*** Records supplied ***

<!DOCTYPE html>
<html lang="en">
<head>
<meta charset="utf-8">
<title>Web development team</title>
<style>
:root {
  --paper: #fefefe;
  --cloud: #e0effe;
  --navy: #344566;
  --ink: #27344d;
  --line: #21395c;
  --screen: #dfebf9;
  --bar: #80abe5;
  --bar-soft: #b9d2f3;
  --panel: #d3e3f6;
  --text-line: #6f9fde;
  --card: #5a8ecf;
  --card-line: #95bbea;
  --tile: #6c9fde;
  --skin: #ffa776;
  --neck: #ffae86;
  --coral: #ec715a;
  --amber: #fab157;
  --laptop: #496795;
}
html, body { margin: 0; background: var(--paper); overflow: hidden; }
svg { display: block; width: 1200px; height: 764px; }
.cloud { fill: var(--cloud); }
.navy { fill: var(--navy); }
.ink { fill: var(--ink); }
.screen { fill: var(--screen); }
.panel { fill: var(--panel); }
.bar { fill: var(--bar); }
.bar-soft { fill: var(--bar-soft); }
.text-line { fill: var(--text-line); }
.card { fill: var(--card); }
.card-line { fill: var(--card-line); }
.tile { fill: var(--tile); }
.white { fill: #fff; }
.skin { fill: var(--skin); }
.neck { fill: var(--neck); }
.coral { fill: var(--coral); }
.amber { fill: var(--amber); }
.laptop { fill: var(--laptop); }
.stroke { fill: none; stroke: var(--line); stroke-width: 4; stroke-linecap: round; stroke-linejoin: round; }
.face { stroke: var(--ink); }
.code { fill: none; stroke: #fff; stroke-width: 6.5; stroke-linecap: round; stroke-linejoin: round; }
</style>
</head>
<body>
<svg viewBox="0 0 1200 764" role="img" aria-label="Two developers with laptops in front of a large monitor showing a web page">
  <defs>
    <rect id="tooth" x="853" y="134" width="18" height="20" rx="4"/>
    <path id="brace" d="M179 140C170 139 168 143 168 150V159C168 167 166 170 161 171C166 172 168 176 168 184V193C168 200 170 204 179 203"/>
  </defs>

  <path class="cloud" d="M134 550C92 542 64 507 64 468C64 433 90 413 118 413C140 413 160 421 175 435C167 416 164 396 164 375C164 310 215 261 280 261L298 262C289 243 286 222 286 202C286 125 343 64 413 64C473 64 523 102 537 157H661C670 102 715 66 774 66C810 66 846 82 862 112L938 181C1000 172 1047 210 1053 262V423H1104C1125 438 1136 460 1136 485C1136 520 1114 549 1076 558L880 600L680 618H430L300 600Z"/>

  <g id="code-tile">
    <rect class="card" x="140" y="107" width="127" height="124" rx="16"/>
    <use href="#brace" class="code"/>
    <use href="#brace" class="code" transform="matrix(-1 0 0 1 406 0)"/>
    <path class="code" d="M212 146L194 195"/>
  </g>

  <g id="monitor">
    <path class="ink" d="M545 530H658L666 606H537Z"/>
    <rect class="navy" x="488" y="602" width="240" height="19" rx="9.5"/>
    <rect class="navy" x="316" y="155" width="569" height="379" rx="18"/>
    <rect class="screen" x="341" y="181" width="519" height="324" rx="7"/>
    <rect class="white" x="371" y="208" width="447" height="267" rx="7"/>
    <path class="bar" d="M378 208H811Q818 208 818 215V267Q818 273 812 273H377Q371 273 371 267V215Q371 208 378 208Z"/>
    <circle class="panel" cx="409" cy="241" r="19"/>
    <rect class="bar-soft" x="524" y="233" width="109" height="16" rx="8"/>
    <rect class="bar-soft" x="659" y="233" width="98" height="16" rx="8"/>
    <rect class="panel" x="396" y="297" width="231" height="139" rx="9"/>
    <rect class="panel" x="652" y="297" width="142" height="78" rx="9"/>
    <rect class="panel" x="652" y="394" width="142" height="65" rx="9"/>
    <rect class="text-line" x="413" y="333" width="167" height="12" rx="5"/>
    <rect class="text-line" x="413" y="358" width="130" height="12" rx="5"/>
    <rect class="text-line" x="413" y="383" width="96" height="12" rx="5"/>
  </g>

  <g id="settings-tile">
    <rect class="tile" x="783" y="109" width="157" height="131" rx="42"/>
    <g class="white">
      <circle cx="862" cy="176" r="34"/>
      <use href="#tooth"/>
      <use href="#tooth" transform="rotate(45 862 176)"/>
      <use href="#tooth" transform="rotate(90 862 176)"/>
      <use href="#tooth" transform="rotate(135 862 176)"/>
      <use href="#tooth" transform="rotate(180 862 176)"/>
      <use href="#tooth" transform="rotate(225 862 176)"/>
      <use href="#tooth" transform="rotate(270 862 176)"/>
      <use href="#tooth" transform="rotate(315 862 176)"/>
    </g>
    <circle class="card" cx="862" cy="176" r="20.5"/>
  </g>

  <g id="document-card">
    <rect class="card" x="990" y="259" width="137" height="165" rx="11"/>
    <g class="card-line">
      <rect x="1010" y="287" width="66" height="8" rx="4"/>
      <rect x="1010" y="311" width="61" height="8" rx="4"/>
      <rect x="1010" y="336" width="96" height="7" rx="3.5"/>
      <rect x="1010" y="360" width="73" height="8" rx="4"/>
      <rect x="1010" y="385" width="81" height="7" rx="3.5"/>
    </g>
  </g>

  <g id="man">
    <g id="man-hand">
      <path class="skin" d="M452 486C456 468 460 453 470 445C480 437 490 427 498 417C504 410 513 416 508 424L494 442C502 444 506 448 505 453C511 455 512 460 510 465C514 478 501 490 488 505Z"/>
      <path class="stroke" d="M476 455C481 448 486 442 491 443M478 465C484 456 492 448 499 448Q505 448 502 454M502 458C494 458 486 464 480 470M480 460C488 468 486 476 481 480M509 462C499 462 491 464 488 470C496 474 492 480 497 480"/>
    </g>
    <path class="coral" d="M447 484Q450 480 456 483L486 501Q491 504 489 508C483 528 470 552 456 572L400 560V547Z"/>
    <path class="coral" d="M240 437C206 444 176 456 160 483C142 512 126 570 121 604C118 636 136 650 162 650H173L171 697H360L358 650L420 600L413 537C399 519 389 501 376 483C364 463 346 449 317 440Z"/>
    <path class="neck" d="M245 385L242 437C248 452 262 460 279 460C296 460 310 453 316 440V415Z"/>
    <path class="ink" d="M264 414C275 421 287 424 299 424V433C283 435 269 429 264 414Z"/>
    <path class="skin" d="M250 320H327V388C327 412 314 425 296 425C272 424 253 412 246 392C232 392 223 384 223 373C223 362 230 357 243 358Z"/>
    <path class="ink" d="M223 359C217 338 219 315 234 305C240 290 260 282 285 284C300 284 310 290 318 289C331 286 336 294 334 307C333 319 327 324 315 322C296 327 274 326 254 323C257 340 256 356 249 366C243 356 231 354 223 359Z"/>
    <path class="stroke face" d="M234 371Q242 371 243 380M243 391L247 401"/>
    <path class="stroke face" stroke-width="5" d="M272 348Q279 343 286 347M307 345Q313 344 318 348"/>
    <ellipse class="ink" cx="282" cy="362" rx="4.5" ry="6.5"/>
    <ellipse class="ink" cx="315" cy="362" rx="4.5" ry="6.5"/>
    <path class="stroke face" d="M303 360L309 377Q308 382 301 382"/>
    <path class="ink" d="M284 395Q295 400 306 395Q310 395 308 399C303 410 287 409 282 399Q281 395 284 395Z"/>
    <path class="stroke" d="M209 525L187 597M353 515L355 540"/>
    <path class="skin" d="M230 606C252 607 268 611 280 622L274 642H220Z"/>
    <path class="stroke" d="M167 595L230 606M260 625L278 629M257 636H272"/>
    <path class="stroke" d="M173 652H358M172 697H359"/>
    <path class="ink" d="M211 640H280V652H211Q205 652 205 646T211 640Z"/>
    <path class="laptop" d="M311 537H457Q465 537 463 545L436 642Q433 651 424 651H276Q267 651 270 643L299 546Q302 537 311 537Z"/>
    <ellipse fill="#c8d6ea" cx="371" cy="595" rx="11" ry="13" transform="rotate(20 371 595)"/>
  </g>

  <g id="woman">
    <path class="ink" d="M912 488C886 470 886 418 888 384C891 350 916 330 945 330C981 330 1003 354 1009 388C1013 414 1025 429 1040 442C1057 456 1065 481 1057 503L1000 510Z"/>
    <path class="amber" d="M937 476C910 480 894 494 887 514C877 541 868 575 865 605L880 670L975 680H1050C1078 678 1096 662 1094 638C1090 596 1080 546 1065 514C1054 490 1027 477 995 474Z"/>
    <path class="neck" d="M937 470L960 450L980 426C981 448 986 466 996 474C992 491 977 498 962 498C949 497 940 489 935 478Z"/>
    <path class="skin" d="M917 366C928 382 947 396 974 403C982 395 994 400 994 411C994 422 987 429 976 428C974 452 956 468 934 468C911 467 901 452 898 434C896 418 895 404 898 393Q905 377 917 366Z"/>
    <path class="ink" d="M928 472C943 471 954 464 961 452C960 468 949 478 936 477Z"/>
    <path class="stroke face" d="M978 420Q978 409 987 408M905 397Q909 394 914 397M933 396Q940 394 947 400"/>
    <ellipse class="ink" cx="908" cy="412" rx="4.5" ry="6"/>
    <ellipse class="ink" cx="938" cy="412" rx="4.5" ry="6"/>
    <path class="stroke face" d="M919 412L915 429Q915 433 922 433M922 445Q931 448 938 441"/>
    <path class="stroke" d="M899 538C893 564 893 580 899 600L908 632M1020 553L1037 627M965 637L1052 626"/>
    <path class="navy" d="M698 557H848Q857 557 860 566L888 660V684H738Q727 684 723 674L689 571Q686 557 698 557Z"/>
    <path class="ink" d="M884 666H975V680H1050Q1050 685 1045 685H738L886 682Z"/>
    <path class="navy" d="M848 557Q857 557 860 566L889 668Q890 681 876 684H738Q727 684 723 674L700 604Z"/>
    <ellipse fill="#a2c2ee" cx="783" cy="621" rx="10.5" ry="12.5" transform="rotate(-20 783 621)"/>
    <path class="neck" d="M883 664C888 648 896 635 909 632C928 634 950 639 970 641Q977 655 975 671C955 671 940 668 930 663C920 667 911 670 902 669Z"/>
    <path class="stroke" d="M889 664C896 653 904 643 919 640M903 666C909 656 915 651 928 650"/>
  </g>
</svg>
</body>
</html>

***

Exercise goal:
Only lines with the word "html" go in the answer. Take them all from the entries above.

Solution to this exercise:
<!DOCTYPE html>
<html lang="en">
html, body { margin: 0; background: var(--paper); overflow: hidden; }
</html>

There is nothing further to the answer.